For 2019, the company invested approximately $1.5 million in new ride acquisitions and infrastructure. New additions included a new generation Sizzler themed from Wisdom themed Axis, a Starship 4000, and a 22 meter Giant Wheel from Technical Park.
Zaitshik also expanded his ongoing guest amenity improvement program, which he claims to be in the forefront of the industry, adding such new innovations such as cellphone charging stations, baby changing stations, designated smoking areas, and increasing its light tower array. “We first had charging stations in 2015, I don't know anyone else who had them. But guest amenities have been our modus operandi since 1993, when we rebranded our color scheme, from hats to canvases and instituted a grooming policy.”
Other 2019 midway additions included new umbrellas, benches and more than a dozen new photo ops – cutouts for instantly shareable photos, including cowboy and superhero looks, complete with a QR code for posting on Snapchat.
Improvements, ranging from the look of the midway to new technologies – such as the cashless midway using a Fun Card System – have been part and parcel of Wade Shows. “With changes like the Fun Card, you want to do it prudently and the most efficient way possible. In 2012 we chose the Fun Card system because it was the only battle tested cashless system. Today, while there are other systems available, Fun Card is still most economically feasible system. It's an evolving business, so we've added electronic ticketing, self-service kiosks and a mobile app.”

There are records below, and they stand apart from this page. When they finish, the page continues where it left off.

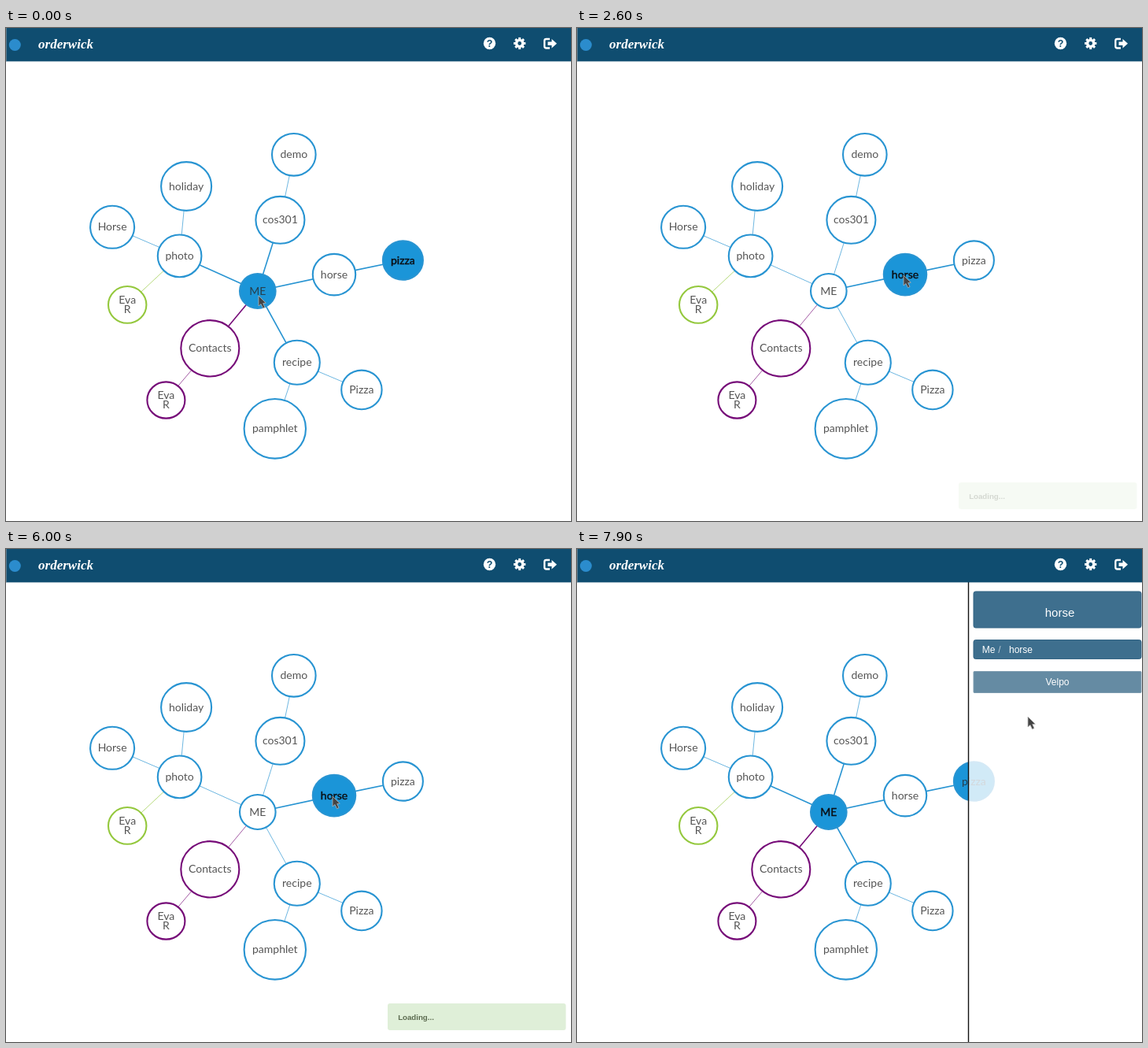
These frames come from a looping animation (718 px wide and 626 px high, 8000 ms). An HTML page:

```html
<!DOCTYPE html>
<html lang="en">
<head>
<meta charset="utf-8">
<title>Mind map</title>
<style>
  html, body { margin: 0; width: 100%; height: 100%; overflow: hidden; background: #fff; }
  svg { display: block; width: 718px; height: 626px; }
  text { text-anchor: middle; font-family: "Liberation Sans", Arial, sans-serif; }
  .edge { stroke-width: .9; opacity: .75; }
  .edge.hot { stroke-width: 1.6; opacity: 1; }
  .node ellipse { fill: #fff; stroke-width: 2.1; }
  .node text { font: 14px Lato, sans-serif; fill: #555; }
  .node.hover ellipse, .node.selected ellipse { fill: #1b95d8; }
  .node.hover text { fill: #263f4e; }
  .node.selected text { fill: #0b0f14; stroke: #0b0f14; stroke-width: .4; }
  .panel text { fill: #fff; font-size: 12px; }
</style>
</head>
<body>
<svg viewBox="0 0 718 626">
  <g id="edges"></g>
  <g id="nodes"></g>

  <g id="panel" class="panel">
    <path d="M498 42H718V626H498Z" fill="#fff" opacity=".8"/>
    <path d="M497.5 42V626" stroke="#111" stroke-width="1.4"/>
    <g fill="#3e6f8e" stroke="#336484">
      <rect x="504" y="54" width="213" height="46" rx="2.5"/>
      <rect x="504" y="115.5" width="213" height="24" rx="2.5"/>
      <rect x="504" y="155.5" width="213" height="27" rx="1" fill="#658ba3" stroke="#7d9cb0"/>
    </g>
    <text x="613.5" y="86" style="font-size:15px">horse</text>
    <text x="523" y="131.5">Me</text>
    <text x="537" y="131.5" style="fill:#b9c9d4">/</text>
    <text x="564" y="131.5">horse</text>
    <text x="610.5" y="173">Velpo</text>
  </g>

  <g id="notice">
    <rect x="485" y="577" width="226.5" height="34" rx="3" fill="#dfefd8"/>
    <text x="521" y="597.5" font-size="9.7" font-weight="bold" fill="#5c6b50">Loading...</text>
  </g>

  <g id="header">
    <rect width="718" height="42.4" fill="#0f4d70"/>
    <path d="M.5 0V42" stroke="#58798c"/>
    <circle cx="11.3" cy="21.5" r="7.5" fill="#2b8ccd"/>
    <text x="76" y="25.5" fill="#fff" style="font:italic bold 17px 'Liberation Serif',serif">orderwick</text>
    <circle cx="614.5" cy="19.5" r="7.7" fill="#fff"/>
    <text x="614.5" y="24" font-size="12.5" font-weight="bold" fill="#0f4d70">?</text>
    <g transform="translate(652.7 19.5)" fill="none" stroke="#fff">
      <circle r="4.1" stroke-width="3.4"/>
      <g id="teeth" stroke-width="3"></g>
    </g>
    <path d="M691 14H686.5Q684.3 14 684.3 16.2V23.3Q684.3 25.5 686.5 25.5H691" fill="none" stroke="#fff" stroke-width="2.3"/>
    <path d="M688.5 17.5H693.5V14L700 19.7L693.5 25.4V22H688.5Z" fill="#fff"/>
  </g>

  <path id="cursor" d="M0 0V13L3 10.5L5.5 15.7L8 14.6L5.7 9.6L9.3 9.2Z" fill="#444" stroke="#b5b5b5" stroke-width=".8"/>
</svg>

<script>
const LOOP = 8000, STEP = 100;
const BLUE = "#2894d2", PURPLE = "#760b78", GREEN = "#94c83d";
const CLICK = 1900, LOADED = 6400, LEFT_MAP = 7550;
const FLATTEN = .965;
const $ = id => document.getElementById(id);

// id, label, x, y, horizontal radius, parent, colour
const nodes = [
  ["me", "ME", 319.8, 334, 22.8, null, BLUE],
  ["cos", "cos301", 348.4, 243.8, 31, "me", BLUE],
  ["demo", "demo", 365.8, 160.8, 27.8, "cos", BLUE],
  ["photo", "photo", 220.6, 289.4, 27.8, "me", BLUE],
  ["holiday", "holiday", 229.1, 201, 32, "photo", BLUE],
  ["ride", "Horse", 135.1, 252.8, 28, "photo", BLUE],
  ["friend", "Eva R", 154.2, 351.4, 24.2, "photo", GREEN],
  ["contacts", "Contacts", 259.3, 406.8, 37, "me", PURPLE],
  ["contact", "Eva R", 203.4, 472.5, 24, "contacts", PURPLE],
  ["recipe", "recipe", 369.8, 424.8, 29, "me", BLUE],
  ["dish", "Pizza", 451.9, 459.4, 25.7, "recipe", BLUE],
  ["pamphlet", "pamphlet", 341.8, 508.8, 39.2, "recipe", BLUE],
  ["horse", "horse", 417, 313.1, 27.2, "me", BLUE],
  ["pizza", "pizza", 504.4, 295, 25.5, "horse", BLUE],
].map(([id, label, x, y, r, parent, color]) => ({ id, label, x, y, r, parent, color }));
const byId = Object.fromEntries(nodes.map(n => [n.id, n]));

function labelMarkup({ label, x, y }) {
  const lines = label.split(" ");
  return lines.map((line, i) =>
    `<text x="${x}" y="${y + 4.6 + (i - (lines.length - 1) / 2) * 12.5}">${line}</text>`).join("");
}

$("edges").innerHTML = nodes.filter(n => n.parent).map(n => {
  const p = byId[n.parent];
  return `<line class="edge" id="edge-${n.id}" x1="${p.x}" y1="${p.y}" x2="${n.x}" y2="${n.y}" stroke="${n.color}"/>`;
}).join("");
$("nodes").innerHTML = nodes.map(n =>
  `<g class="node" id="node-${n.id}"><ellipse cx="${n.x}" cy="${n.y}" rx="${n.r}" ry="${n.r * FLATTEN}" stroke="${n.color}"/>${labelMarkup(n)}</g>`
).join("");
$("teeth").innerHTML = Array.from({ length: 8 }, (_, i) =>
  `<path d="M0 -5V-7.6" transform="rotate(${i * 45})"/>`).join("");

// time, x, y of the pointer tip
const pointerPath = [
  [200, 321, 340], [1000, 415, 314], [7250, 415, 314], [7550, 490, 288], [7850, 573, 213],
];
const ramp = (t, from, to) => Math.min(1, Math.max(0, (t - from) / (to - from)));
const smooth = k => k * k * (3 - 2 * k);

function pointerAt(t) {
  let [, x, y] = pointerPath[0];
  for (let i = 1; i < pointerPath.length; i++) {
    const [t0, x0, y0] = pointerPath[i - 1], [t1, x1, y1] = pointerPath[i];
    const k = smooth(ramp(t, t0, t1));
    x += (x1 - x0) * k;
    y += (y1 - y0) * k;
  }
  return [x, y];
}

// Over the side panel the map keeps its last hovered node.
function hoveredAt(t) {
  const [x, y] = pointerAt(Math.min(t, LEFT_MAP));
  return nodes.find(n => Math.hypot(x - n.x, y - n.y) < n.r)?.id;
}

function render(t) {
  const hovered = hoveredAt(t);
  const selected = t < CLICK ? "pizza" : t < LOADED ? "horse" : "me";
  const active = id => id === hovered || id === selected;
  for (const n of nodes) {
    const { classList } = $("node-" + n.id);
    classList.toggle("hover", n.id === hovered);
    classList.toggle("selected", n.id === selected);
    if (n.parent) $("edge-" + n.id).classList.toggle("hot", active(n.id) || active(n.parent));
  }
  $("panel").style.display = t < LOADED ? "none" : "";
  $("notice").style.opacity = smooth(ramp(t, 2400, 3000)) * (1 - ramp(t, LOADED, 7150));
  $("cursor").setAttribute("transform", `translate(${pointerAt(t)})`);
}

function frame() {
  const t = performance.now() % LOOP;
  render(Math.floor(t / STEP) * STEP);
  requestAnimationFrame(frame);
}
frame();
</script>
</body>
</html>
```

He added, “many of the fairs I currently have said that other carnival companies weren't providing these amenities. When we first go to a location, the amount of compliments from not just the customers, but the fair management teams and even the police, is very gratifying. Once you implement these changes, it's a whole new level to an event because people stay longer and their per capita spending goes up, as a result. But you continuously get better once you have built a strong foundation.”
Besides the gearing up for the bulk of his season, when Zaitshik spoke with Carnival Warehouse, he mentioned his other business for the year, the business of seeking new fairs and expanding his route. While mum on what RFPs he's working on, he admitted. “I love the thrill of the hunt. I love the opportunity to make proposals. I love the challenge of putting your best rides, games and food into pictures and words. The challenge is one I enjoy.”
Those potential contracts for new events are in the future. For now, he's more focused on the summer and fall of 2019. The fair business is about having fun and fun is one reason this livelong carnival worker loves the business. “The two most fun parts for me is having a vision of what the fair is going to look like when it opens, and then seeing that vision come life. When I walk around the midway early in the morning, I get a sense of pride and satisfaction of a job well done.”